• Task directions: If "radius" shows up in a line of the material, return that line.

• Available data:
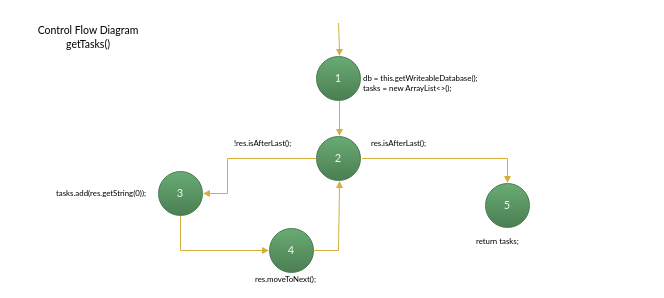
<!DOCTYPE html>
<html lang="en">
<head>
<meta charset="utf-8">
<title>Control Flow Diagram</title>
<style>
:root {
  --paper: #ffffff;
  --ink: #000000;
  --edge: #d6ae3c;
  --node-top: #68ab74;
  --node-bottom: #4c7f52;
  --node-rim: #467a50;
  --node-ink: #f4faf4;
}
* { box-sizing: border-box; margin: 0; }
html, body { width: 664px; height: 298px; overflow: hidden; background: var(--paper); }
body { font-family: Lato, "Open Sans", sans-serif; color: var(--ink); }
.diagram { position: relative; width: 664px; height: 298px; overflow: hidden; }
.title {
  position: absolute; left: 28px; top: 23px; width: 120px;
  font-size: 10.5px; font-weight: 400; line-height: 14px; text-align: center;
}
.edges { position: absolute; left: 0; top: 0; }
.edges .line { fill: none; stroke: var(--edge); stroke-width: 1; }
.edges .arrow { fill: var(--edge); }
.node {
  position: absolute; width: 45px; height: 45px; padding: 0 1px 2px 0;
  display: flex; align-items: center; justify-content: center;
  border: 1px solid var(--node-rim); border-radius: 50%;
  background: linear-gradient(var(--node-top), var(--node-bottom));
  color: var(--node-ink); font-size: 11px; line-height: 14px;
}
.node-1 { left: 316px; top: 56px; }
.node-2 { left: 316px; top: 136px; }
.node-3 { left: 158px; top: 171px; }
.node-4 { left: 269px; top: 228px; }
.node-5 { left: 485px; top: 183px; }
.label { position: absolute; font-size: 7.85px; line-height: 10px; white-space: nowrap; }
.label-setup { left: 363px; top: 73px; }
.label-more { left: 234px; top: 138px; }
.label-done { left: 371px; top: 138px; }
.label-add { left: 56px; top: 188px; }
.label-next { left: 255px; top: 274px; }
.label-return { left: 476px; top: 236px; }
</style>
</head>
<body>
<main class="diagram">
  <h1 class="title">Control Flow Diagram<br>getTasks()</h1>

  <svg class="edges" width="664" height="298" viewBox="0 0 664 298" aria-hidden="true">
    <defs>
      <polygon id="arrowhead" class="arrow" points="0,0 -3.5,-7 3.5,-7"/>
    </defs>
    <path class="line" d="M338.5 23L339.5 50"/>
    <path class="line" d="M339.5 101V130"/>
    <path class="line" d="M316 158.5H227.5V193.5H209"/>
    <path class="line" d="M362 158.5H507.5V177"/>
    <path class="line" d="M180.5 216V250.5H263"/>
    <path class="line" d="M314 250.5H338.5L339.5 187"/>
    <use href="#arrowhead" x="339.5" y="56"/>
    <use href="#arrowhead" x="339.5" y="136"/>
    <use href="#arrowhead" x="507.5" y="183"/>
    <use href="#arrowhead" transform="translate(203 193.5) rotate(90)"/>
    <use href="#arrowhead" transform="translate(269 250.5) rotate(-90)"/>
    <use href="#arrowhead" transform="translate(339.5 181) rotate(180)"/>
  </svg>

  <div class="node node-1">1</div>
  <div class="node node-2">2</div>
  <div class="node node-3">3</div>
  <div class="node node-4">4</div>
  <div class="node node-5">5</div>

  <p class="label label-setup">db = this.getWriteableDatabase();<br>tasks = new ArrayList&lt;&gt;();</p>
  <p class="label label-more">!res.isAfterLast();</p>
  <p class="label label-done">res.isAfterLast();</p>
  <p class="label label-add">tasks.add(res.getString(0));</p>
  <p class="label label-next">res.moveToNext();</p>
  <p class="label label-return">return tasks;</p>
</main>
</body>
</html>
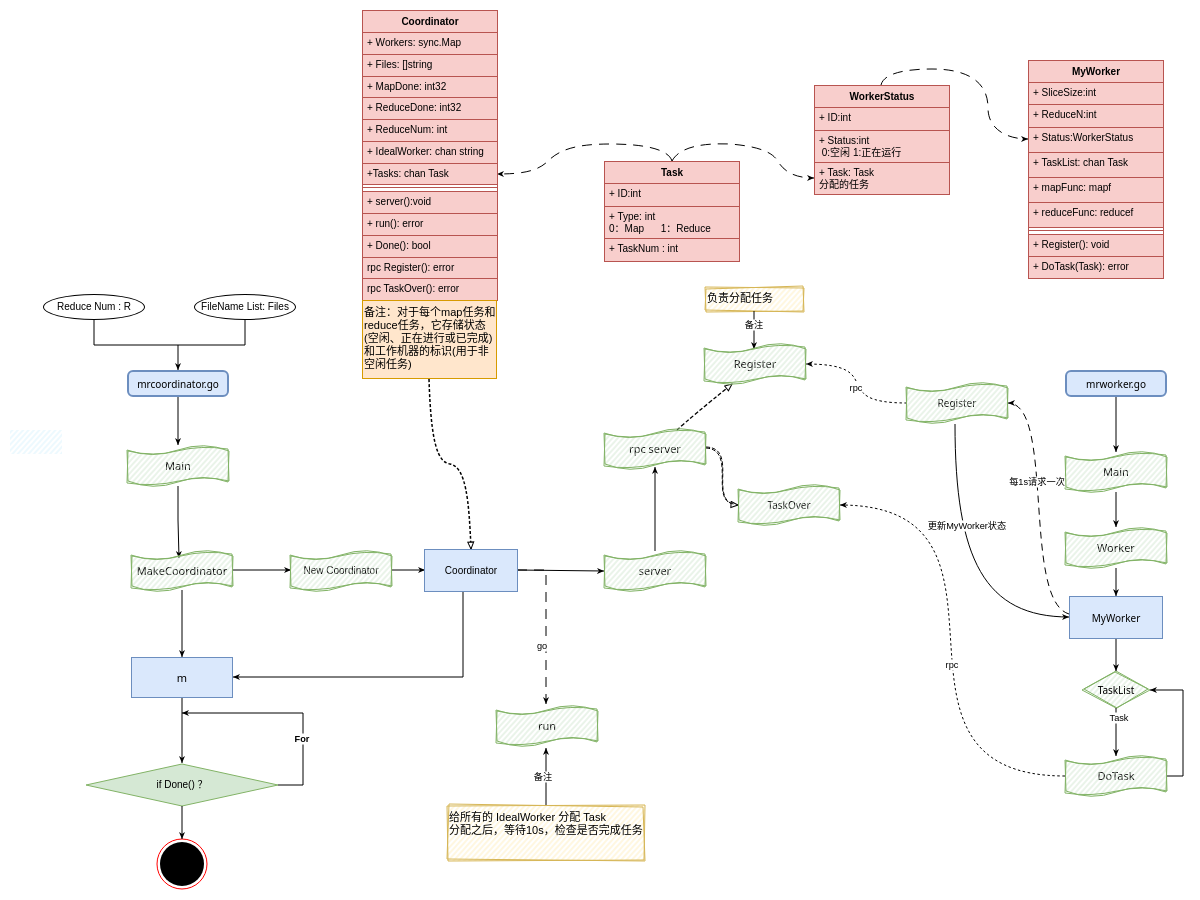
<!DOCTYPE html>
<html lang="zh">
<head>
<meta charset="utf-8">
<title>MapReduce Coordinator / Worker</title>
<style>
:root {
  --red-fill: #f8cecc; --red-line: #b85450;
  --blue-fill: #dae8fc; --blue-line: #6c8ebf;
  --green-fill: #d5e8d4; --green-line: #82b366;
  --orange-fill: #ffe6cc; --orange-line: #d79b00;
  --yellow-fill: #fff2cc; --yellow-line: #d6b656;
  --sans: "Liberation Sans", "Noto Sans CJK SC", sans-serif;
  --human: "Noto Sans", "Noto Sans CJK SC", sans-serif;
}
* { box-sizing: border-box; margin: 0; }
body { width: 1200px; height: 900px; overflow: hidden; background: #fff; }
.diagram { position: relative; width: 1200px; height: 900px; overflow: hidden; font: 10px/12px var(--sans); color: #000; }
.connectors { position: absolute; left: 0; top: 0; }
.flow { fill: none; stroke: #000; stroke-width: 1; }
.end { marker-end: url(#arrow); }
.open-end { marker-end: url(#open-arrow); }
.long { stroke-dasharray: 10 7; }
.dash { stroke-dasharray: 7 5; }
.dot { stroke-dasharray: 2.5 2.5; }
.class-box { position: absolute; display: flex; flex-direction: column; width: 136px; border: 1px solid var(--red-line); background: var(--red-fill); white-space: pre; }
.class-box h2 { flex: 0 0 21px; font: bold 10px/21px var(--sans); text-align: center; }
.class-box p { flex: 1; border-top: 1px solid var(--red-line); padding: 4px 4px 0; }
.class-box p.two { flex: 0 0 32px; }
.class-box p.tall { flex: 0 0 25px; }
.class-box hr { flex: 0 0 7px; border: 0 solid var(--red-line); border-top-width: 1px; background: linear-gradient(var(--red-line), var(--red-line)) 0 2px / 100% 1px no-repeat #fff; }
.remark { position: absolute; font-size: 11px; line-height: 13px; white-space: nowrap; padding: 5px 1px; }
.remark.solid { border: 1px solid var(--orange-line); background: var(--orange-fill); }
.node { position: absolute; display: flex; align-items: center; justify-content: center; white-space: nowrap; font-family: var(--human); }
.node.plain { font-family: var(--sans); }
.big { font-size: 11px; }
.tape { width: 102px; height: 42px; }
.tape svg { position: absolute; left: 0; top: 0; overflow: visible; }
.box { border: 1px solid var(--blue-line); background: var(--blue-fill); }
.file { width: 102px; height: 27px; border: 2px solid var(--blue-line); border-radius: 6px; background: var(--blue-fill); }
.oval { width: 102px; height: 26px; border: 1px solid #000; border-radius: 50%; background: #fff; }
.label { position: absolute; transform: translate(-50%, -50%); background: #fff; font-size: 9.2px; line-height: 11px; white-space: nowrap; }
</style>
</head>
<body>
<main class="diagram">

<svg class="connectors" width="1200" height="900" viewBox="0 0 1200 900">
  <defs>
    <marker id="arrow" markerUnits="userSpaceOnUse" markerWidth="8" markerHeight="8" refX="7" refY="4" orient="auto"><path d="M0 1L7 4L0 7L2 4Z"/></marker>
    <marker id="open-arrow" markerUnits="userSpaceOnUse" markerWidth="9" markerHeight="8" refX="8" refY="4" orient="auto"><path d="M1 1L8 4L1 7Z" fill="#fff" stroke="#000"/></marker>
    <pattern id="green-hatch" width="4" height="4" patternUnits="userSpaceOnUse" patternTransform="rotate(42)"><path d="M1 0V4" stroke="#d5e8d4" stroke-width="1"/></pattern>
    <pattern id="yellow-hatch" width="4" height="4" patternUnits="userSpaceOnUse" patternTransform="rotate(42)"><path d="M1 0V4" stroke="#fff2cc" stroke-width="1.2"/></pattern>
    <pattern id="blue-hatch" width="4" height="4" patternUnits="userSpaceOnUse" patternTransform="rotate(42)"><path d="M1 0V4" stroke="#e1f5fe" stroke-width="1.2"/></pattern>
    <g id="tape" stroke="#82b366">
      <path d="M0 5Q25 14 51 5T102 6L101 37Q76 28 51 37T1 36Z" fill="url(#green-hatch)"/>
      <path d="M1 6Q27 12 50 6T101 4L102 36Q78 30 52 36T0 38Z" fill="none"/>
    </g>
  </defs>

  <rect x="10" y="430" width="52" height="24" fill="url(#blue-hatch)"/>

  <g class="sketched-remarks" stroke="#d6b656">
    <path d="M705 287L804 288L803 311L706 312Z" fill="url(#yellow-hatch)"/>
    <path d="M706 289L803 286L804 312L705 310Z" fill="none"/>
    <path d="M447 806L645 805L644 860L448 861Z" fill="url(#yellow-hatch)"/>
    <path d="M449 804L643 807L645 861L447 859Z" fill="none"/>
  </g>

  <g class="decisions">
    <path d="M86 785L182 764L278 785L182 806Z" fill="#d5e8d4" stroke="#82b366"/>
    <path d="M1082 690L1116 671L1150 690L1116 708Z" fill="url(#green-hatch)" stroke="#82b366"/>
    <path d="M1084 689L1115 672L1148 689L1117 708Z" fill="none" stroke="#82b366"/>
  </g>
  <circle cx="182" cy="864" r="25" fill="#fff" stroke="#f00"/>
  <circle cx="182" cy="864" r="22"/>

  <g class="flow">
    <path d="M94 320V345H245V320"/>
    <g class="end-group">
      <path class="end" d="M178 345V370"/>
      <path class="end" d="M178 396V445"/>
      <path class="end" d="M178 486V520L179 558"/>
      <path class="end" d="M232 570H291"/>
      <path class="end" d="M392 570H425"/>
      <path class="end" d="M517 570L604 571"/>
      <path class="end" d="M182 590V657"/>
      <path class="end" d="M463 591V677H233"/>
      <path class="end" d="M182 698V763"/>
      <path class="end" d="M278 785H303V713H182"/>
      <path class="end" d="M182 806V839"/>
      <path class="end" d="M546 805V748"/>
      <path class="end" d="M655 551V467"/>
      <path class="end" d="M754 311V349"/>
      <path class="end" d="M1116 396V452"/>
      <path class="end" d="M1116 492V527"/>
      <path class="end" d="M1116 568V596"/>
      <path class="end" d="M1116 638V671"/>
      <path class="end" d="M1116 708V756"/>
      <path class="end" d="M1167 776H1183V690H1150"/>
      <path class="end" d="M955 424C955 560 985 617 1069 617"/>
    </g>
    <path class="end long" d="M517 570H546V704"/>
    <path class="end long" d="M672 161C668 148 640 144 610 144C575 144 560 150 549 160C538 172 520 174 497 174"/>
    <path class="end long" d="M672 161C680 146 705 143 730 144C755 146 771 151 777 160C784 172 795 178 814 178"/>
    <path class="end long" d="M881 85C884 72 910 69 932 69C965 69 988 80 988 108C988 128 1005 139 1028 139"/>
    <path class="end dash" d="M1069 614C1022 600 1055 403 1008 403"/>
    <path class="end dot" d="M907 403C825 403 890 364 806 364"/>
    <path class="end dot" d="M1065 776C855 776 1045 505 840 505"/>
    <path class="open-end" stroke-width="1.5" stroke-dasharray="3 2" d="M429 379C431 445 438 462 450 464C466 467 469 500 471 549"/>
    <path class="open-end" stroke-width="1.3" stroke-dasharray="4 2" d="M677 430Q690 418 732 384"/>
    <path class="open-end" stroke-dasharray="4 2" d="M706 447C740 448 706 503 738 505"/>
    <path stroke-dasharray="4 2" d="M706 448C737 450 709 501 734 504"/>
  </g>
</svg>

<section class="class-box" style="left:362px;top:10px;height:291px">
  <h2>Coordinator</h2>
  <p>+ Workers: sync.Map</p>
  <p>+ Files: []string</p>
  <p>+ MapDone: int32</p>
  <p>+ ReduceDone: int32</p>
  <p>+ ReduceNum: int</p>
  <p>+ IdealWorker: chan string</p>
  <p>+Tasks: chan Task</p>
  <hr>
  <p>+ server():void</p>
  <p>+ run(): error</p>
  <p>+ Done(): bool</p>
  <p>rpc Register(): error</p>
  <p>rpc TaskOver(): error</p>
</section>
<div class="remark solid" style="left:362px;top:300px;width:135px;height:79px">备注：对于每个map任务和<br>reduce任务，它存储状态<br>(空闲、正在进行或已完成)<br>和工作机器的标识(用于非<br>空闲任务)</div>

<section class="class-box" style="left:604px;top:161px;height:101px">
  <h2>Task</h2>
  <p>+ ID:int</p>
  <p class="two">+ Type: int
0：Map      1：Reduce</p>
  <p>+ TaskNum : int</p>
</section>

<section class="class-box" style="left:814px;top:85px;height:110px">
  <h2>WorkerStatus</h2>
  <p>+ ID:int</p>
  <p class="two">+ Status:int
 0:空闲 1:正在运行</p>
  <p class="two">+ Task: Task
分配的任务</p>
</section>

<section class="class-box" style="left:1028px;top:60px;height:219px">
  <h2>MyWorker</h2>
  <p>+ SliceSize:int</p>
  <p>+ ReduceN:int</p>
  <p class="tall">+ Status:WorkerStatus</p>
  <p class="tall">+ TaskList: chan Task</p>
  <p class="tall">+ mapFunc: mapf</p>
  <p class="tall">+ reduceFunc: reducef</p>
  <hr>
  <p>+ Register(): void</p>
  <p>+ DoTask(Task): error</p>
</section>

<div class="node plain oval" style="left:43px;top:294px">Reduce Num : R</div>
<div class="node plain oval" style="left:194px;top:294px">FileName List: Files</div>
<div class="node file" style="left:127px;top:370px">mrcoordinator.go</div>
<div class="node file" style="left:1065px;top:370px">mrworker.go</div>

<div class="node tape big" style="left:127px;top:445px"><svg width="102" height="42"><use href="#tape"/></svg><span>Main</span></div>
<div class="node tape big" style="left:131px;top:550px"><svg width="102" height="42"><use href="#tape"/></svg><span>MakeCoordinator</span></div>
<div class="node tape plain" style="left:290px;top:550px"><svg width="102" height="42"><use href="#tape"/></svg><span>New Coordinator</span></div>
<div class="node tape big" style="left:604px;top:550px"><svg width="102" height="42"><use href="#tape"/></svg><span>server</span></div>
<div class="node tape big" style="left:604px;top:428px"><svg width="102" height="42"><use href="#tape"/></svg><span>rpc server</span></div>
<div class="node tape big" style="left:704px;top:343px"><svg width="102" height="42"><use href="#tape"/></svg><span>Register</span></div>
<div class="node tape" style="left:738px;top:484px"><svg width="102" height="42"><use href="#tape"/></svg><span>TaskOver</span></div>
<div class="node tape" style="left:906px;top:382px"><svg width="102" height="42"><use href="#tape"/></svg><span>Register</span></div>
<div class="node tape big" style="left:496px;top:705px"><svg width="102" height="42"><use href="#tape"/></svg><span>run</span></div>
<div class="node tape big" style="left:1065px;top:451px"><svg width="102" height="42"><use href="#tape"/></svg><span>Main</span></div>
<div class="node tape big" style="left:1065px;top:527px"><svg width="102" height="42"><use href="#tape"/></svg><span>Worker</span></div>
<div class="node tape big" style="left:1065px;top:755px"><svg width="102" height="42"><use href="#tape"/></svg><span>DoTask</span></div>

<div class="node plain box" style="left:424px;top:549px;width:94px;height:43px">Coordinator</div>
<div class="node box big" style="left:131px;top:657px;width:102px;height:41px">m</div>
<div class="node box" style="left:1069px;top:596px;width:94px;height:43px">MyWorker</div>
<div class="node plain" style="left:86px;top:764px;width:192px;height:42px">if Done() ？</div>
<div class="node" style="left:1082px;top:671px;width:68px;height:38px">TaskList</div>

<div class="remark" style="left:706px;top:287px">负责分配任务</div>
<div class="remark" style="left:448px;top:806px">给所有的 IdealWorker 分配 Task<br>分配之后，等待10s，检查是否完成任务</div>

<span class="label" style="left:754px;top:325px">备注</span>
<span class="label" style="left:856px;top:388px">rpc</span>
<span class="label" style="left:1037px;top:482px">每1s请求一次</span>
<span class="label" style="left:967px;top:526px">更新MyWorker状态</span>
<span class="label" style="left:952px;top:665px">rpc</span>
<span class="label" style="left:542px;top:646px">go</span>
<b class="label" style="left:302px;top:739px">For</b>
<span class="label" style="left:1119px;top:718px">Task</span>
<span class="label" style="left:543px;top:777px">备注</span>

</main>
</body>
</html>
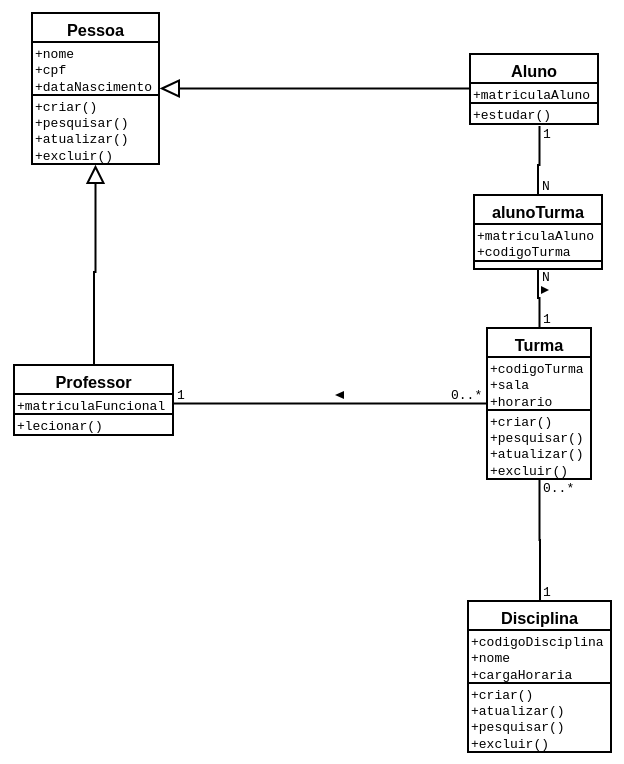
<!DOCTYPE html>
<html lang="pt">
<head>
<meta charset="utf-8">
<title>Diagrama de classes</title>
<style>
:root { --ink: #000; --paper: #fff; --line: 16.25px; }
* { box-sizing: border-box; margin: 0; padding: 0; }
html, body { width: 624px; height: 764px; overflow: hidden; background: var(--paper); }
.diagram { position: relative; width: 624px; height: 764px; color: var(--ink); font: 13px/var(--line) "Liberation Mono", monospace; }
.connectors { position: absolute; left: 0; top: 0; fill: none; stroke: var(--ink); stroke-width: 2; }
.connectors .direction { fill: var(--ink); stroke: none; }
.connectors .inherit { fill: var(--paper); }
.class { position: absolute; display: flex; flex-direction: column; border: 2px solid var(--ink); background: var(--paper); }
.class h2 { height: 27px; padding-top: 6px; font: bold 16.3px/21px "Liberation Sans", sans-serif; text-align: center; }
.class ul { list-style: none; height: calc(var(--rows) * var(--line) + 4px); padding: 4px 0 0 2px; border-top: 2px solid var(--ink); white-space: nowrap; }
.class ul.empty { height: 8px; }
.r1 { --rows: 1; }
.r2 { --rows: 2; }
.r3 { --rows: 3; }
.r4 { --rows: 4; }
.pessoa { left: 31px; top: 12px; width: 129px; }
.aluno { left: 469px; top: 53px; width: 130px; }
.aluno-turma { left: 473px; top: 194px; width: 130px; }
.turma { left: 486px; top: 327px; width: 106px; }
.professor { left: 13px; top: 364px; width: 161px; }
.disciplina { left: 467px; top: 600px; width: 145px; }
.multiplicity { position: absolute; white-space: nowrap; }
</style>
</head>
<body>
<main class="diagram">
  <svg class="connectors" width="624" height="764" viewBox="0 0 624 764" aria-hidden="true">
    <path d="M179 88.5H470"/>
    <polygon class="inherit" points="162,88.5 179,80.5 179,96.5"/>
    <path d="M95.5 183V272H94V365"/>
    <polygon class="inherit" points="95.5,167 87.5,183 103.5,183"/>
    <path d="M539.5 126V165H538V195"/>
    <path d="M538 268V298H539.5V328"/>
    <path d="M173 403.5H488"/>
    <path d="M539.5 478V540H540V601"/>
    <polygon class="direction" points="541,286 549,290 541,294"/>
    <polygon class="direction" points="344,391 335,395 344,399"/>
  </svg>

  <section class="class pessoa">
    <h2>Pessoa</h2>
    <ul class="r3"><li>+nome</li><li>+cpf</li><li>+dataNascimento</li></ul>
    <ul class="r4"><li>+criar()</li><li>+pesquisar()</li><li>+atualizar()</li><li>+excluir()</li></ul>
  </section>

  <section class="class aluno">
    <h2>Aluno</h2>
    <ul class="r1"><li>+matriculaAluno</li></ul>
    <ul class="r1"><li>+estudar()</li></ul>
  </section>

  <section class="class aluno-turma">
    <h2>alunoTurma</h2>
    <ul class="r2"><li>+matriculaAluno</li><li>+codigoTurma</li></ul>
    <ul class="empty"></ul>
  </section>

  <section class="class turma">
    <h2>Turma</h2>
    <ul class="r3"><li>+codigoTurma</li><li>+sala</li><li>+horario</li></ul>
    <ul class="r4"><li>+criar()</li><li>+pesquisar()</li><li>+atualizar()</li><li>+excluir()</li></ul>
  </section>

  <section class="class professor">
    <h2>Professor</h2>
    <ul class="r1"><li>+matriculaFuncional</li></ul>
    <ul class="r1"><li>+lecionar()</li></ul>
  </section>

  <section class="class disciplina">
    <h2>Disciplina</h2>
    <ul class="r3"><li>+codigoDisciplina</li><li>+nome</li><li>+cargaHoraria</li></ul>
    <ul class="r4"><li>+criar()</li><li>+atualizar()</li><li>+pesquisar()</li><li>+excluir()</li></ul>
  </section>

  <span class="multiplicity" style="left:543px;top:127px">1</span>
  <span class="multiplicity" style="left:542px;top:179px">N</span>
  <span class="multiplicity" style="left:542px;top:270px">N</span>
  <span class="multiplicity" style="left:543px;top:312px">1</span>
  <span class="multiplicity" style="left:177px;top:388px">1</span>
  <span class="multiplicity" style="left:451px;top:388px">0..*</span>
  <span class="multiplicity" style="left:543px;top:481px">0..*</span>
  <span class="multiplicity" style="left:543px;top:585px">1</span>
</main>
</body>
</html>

• Answer to the problem:
  border: 1px solid var(--node-rim); border-radius: 50%;
.file { width: 102px; height: 27px; border: 2px solid var(--blue-line); border-radius: 6px; background: var(--blue-fill); }
.oval { width: 102px; height: 26px; border: 1px solid #000; border-radius: 50%; background: #fff; }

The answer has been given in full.